## What is needed
Look through the entries below. Report each line that has the word "core" in it.

Data listing Block Start

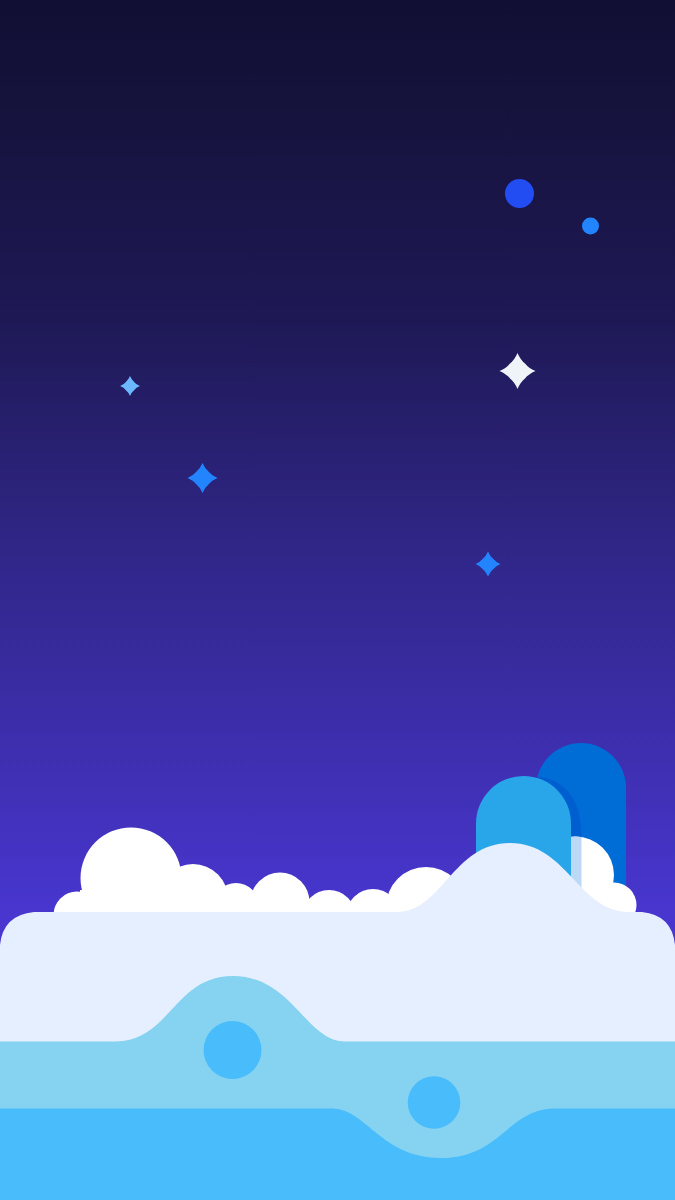
<!DOCTYPE html>
<html lang="en">
<head>
<meta charset="utf-8">
<title>Night sky over snowy hills</title>
<style>
:root {
  --sky-top: #110f33;
  --sky-upper: #1e1955;
  --sky-middle: #302687;
  --sky-low: #4836cf;
  --planet-large: #214df3;
  --bright-blue: #2384ff;
  --star-pale: #6bb8ff;
  --star-white: #eef4f8;
  --tower-back: #006dd6;
  --tower-shade: #005fd0;
  --tower-front: #29a5ea;
  --cloud: #ffffff;
  --cloud-shade: #bbd9f5;
  --snow: #e5efff;
  --ice: #85d3f0;
  --water: #49bcfc;
}
html, body { margin: 0; height: 100%; overflow: hidden; }
.scene { display: block; width: 675px; height: 1200px; }
.sky { fill: url(#sky-gradient); }
.planet-large { fill: var(--planet-large); }
.blue { fill: var(--bright-blue); }
.star-pale { fill: var(--star-pale); }
.star-white { fill: var(--star-white); }
.tower-back { fill: var(--tower-back); }
.tower-shade { fill: var(--tower-shade); }
.tower-front { fill: var(--tower-front); }
.cloud { fill: var(--cloud); }
.cloud-shade { fill: var(--cloud-shade); }
.snow { fill: var(--snow); }
.ice { fill: var(--ice); }
.water { fill: var(--water); }
</style>
</head>
<body>
<svg class="scene" viewBox="0 0 675 1200" role="img" aria-label="Starry night sky above clouds, blue towers and layered snow, ice and water">
  <defs>
    <linearGradient id="sky-gradient" gradientUnits="userSpaceOnUse" x1="0" y1="0" x2="0" y2="912">
      <stop offset="0" stop-color="var(--sky-top)"/>
      <stop offset=".1" stop-color="#15123b"/>
      <stop offset=".35" stop-color="var(--sky-upper)"/>
      <stop offset=".6" stop-color="var(--sky-middle)"/>
      <stop offset="1" stop-color="var(--sky-low)"/>
    </linearGradient>
    <path id="star" d="M0-18Q3-11 7.500-7.500Q11-3 18 0Q11 3 7.500 7.500Q3 11 0 18Q-3 11-7.500 7.500Q-11 3-18 0Q-11-3-7.500-7.500Q-3-11 0-18Z"/>
    <path id="tower-back-shape" d="M536 912V788a45 45 0 0 1 90 0V912Z"/>
    <clipPath id="tower-back-clip"><use href="#tower-back-shape"/></clipPath>
    <clipPath id="horizon-clip"><rect width="675" height="913"/></clipPath>
    <clipPath id="shade-clip"><rect x="571" y="780" width="10.500" height="133"/></clipPath>
  </defs>

  <rect class="sky" width="675" height="1200"/>

  <g id="planets">
    <circle class="planet-large" cx="519.500" cy="193.500" r="14.500"/>
    <circle class="blue" cx="590.500" cy="226" r="8.500"/>
  </g>

  <g id="stars">
    <use class="star-white" href="#star" x="517.500" y="371"/>
    <use class="star-pale" href="#star" transform="translate(130 386) scale(.55)"/>
    <use class="blue" href="#star" transform="translate(202.500 478) scale(.83)"/>
    <use class="blue" href="#star" transform="translate(488 564) scale(.69)"/>
  </g>

  <g id="towers">
    <use class="tower-back" href="#tower-back-shape"/>
    <path class="tower-shade" clip-path="url(#tower-back-clip)" d="M476 912V835Q476 776 535 776Q581 781 581.500 836V912Z"/>
  </g>

  <g id="clouds" class="cloud" clip-path="url(#horizon-clip)">
    <circle cx="77" cy="915" r="23.500"/>
    <circle cx="131" cy="878" r="50.500"/>
    <circle cx="193" cy="899" r="35"/>
    <circle cx="236" cy="906" r="23"/>
    <circle cx="280" cy="902" r="29.500"/>
    <circle cx="329" cy="917" r="27"/>
    <circle cx="373" cy="916" r="27"/>
    <circle cx="426" cy="907" r="40"/>
    <circle cx="575.500" cy="875" r="38.500"/>
    <circle cx="614" cy="905" r="22.500"/>
    <rect x="80" y="890" width="130" height="24"/>
    <circle class="cloud-shade" cx="575.500" cy="875" r="38.500" clip-path="url(#shade-clip)"/>
  </g>

  <path id="front-tower" class="tower-front" d="M476 912V823.500a47.500 47.500 0 0 1 95 0V912Z"/>

  <g id="ground">
    <path class="snow" d="M0 1060V945Q3 915 34 912H397C442 912 453 843 510 843C567 843 579 912 629 912H642Q672 915 675 945V1060Z"/>
    <path class="ice" d="M0 1041.500H115C170 1041.500 174 976 233 976C292 976 306 1041.500 345 1041.500H675V1200H0Z"/>
    <path class="water" d="M0 1108.500H332C366 1108.500 381 1158 441 1158C501 1158 508 1108.500 555 1108.500H675V1200H0Z"/>
    <circle class="water" cx="232.500" cy="1050" r="29"/>
    <circle class="water" cx="434" cy="1102.500" r="26.300"/>
  </g>
</svg>
</body>
</html>
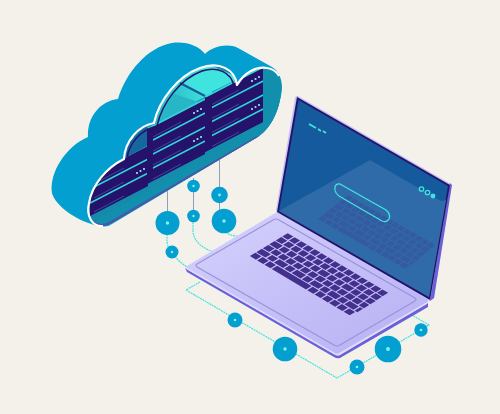
<!DOCTYPE html>
<html lang="en">
<head>
<meta charset="utf-8">
<title>Cloud storage and laptop</title>
<style>
:root {
  --paper: #f4f1ea;
  --blue: #029fd0;
  --teal: #118fac;
  --aqua: #40e4de;
  --navy: #25126a;
  --screen: #155a9d;
  --lilac: #c5c0f8;
  --lilac-pale: #dedbfd;
  --violet: #6a60d8;
  --key: #43308c;
  --wire: #8fa0b5;
}
html, body { margin: 0; background: var(--paper); overflow: hidden; }
svg { display: block; width: 500px; height: 414px; }
.wire { fill: none; stroke: var(--wire); stroke-width: 1; }
.trace { fill: none; stroke: var(--aqua); stroke-width: 1.2; stroke-dasharray: 2 .7; }
.node { fill: var(--blue); }
.node-core { fill: #83f3f0; }
.keys line { stroke: var(--key); stroke-width: 14.5; }
</style>
</head>
<body>
<svg viewBox="0 0 500 414" role="img" aria-label="Servers inside a cloud connected to a laptop">
  <defs>
    <path id="cloud-face" d="M103 226C92 227 86 216 89 203C92 185 106 168 124 159C125 141 138 126 154 123C159 100 178 76 200 68C219 61 235 69 237 85C244 73 256 66 267 68C278 70 283 80 281 93C279 112 270 130 256 138L112 223Q107 226 103 226Z"/>
    <clipPath id="cloud-clip"><use href="#cloud-face"/></clipPath>
    <linearGradient id="base-fill" x1="0" x2="1" y1="0" y2="1">
      <stop offset="0" stop-color="#d5d2fb"/><stop offset=".5" stop-color="#c5c0f8"/><stop offset="1" stop-color="#b7b0f3"/>
    </linearGradient>
    <linearGradient id="cloud-depth" x1="0" x2="1" y1="0" y2="1">
      <stop offset="0" stop-color="#1a7cae"/><stop offset="1" stop-color="#1297a9"/>
    </linearGradient>
    <linearGradient id="roof-fill" x1="0" x2="1" y1="0" y2="0">
      <stop offset="0" stop-color="#1fa9bd"/><stop offset="1" stop-color="#40e4de"/>
    </linearGradient>
    <g id="slab">
      <polygon points="0,0 58,-30 58,-18 0,12" fill="var(--navy)"/>
      <polyline points="0,-1 58,-31" fill="none" stroke="#35d2d8" stroke-width="1.5"/>
      <polyline points="4,8 34,-8" fill="none" stroke="#3d4aa0" stroke-width="1"/>
    </g>
    <g id="lights" fill="#9be8f5">
      <circle cx="47" cy="-17" r="1.1"/><circle cx="50.5" cy="-19" r="1.1"/><circle cx="54" cy="-21" r="1.1"/>
    </g>
    <g id="rack">
      <polygon points="0,0 58,-30 58,24 0,54" fill="#1a4f93"/>
      <use href="#slab" y="42"/><use href="#slab" y="28"/><use href="#slab" y="14"/><use href="#slab"/>
      <use href="#lights"/><use href="#lights" y="28"/>
    </g>
    <g id="keyboard" class="keys">
      <line x1="0" y1="8" x2="100" y2="8" stroke-dasharray="5.6 1.1"/>
      <line x1="0" y1="25" x2="100" y2="25" stroke-dasharray="6 1.2"/>
      <line x1="0" y1="42" x2="100" y2="42" stroke-dasharray="8 1.2 6 1.2 6 1.2"/>
      <line x1="0" y1="59" x2="100" y2="59" stroke-dasharray="6.2 1.1"/>
      <line x1="0" y1="76" x2="100" y2="76" stroke-dasharray="9 1.2 6 1.2"/>
      <line x1="0" y1="93" x2="100" y2="93" stroke-dasharray="6 1.2 6 1.2 6 1.2 34 1.2 6 1.2 6 1.2 6 1.2 6 1.2 6 1.2"/>
    </g>
  </defs>

  <rect width="500" height="414" fill="var(--paper)"/>

  <g id="connections">
    <path class="wire" d="M167.500 188V223M193.500 178V216M219.500 160V221"/>
    <path class="trace" d="M167 234V240Q167 247 172 252Q178 262 189 268M193 222V232Q195 246 214 252M226 232Q230 236 237 236"/>
    <path class="trace" d="M200 282L186 290L337 378L429 325L412 315"/>
  </g>

  <g id="cloud">
    <path d="M103 226.500C80 224 55 206 52 193C49 173 66 146 88 137C87 116 101 101 118 99C126 72 148 47 172 43C186 41 199 46 205 54C213 46 228 43 238 48L272 67C282 73 284 86 280 100C276 117 268 131 256 138L112 224Q108 227 103 226.500Z" fill="var(--blue)"/>
    <use href="#cloud-face" fill="url(#cloud-depth)"/>
    <g clip-path="url(#cloud-clip)">
      <polygon points="147,127 205,97 212,95 212,62 170,62 140,128" fill="url(#roof-fill)"/>
      <polygon points="155,122 174,94 205,104 160,127" fill="#27b6c6"/>
      <polygon points="205,95 182,82 210,65 240,78" fill="var(--aqua)"/>
      <polyline points="180,83 205,96" fill="none" stroke="#1a5a98" stroke-width="2"/>
      <use href="#rack" x="205" y="98"/>
      <use href="#rack" x="147" y="130"/>
      <use href="#rack" x="90" y="162"/>
      <polygon points="122,160 147,146 147,124 126,146" fill="#16679f"/>
      <polygon points="205,97 212,102 212,148 205,152" fill="var(--navy)"/>
      <polygon points="147,128 153,131 153,179 147,183" fill="var(--navy)"/>
      <path d="M95 221L263 124L263 70L285 70V140L100 232Z" fill="var(--teal)"/>
      <path d="M92 222Q100 229 112 222L258 137" fill="none" stroke="#4c55a8" stroke-width="3"/>
    </g>
    <path d="M103 226C92 227 86 216 89 203C92 185 106 168 124 159C125 141 138 126 154 123C159 100 178 76 200 68C219 61 235 69 237 85C244 73 256 66 267 68Q275 69 279 76" fill="none" stroke="#fff" stroke-width="2.200" stroke-linejoin="round"/>
    <path d="M127 160C128 144 140 130 157 126C162 103 180 79 202 71C217 66 231 72 234 86" fill="none" stroke="var(--navy)" stroke-width="1.500"/>
  </g>

  <g id="laptop">
    <path d="M185 268L336 355Q338 356 340 355L428 303V307L340 358Q337 359 334 357L187 272Z" fill="var(--violet)"/>
    <path d="M187 266L277 212L428 299Q429 301 427 303L339 354Q337 355 335 354L187 269Q185 267 187 266Z" fill="url(#base-fill)"/>
    <path d="M186 268L335 354Q337 355 339 354L427 303" fill="none" stroke="var(--lilac-pale)" stroke-width="1.500"/>
    <path d="M197 264L273 220Q276 218 279 220L415 298Q417 300 415 301L340 345Q337 347 334 345L197 267Q195 265 197 264Z" fill="none" stroke="#9c92dc" stroke-width="1.200"/>
    <use href="#keyboard" transform="matrix(1.010 .6 -.38 .23 288 233)"/>

    <path d="M298 96Q296 95 295 98L276 210Q276 212 278 213L430 301L434 298L451 187Q451 184 449 183Z" fill="var(--lilac)"/>
    <path d="M450 183L452 185L434 298L430 301Z" fill="var(--violet)"/>
    <polygon points="297,97 450,185 430,300 277,212" fill="var(--navy)"/>
    <polygon points="298.500,100 448,186 429,297 279,211" fill="var(--screen)"/>
    <polygon points="279,211 370,160 441,201 446,200 429,297" fill="#2f6ba9"/>
    <g opacity=".28">
      <use href="#keyboard" transform="matrix(.88 .5 -.3 .24 348 195)"/>
    </g>
    <g id="screen-interface" fill="none" stroke="var(--aqua)" stroke-width="1.300">
      <path d="M340 184L386 210Q391 214 389 219Q387 223 382 221L339 196Q334 192 335 187Q336 183 340 184Z"/>
      <path d="M309 124L316 128M318 129L321 131M323 131L326 133" stroke-width="1.800"/>
      <circle cx="421.500" cy="189" r="2.200"/>
      <circle cx="427.500" cy="192.500" r="2.200"/>
      <circle cx="433" cy="196" r="1.800" fill="var(--aqua)"/>
    </g>
  </g>

  <g id="nodes">
    <g class="node">
      <circle cx="167.500" cy="223" r="12"/><circle cx="172" cy="252" r="6.500"/>
      <circle cx="193.500" cy="186" r="6.300"/><circle cx="193.500" cy="216" r="6.300"/>
      <circle cx="219.500" cy="195" r="8.300"/><circle cx="224" cy="221" r="12.300"/>
      <circle cx="235" cy="320" r="7.500"/><circle cx="285" cy="349" r="12.300"/>
      <circle cx="357" cy="367" r="7.500"/><circle cx="388" cy="349" r="13.300"/>
      <circle cx="421" cy="330" r="6.700"/>
    </g>
    <g class="node-core">
      <circle cx="167.500" cy="223" r="1.700"/><circle cx="172" cy="252" r="1.200"/>
      <circle cx="193.500" cy="186" r="1.200"/><circle cx="193.500" cy="216" r="1.200"/>
      <circle cx="219.500" cy="195" r="1.400"/><circle cx="224" cy="221" r="1.700"/>
      <circle cx="235" cy="320" r="1.300"/><circle cx="285" cy="349" r="1.700"/>
      <circle cx="357" cy="367" r="1.300"/><circle cx="388" cy="349" r="1.900"/>
      <circle cx="421" cy="330" r="1.300"/>
    </g>
  </g>
</svg>
</body>
</html>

Data listing Block End

## Answer to this exercise
.node-core { fill: #83f3f0; }
    <g class="node-core">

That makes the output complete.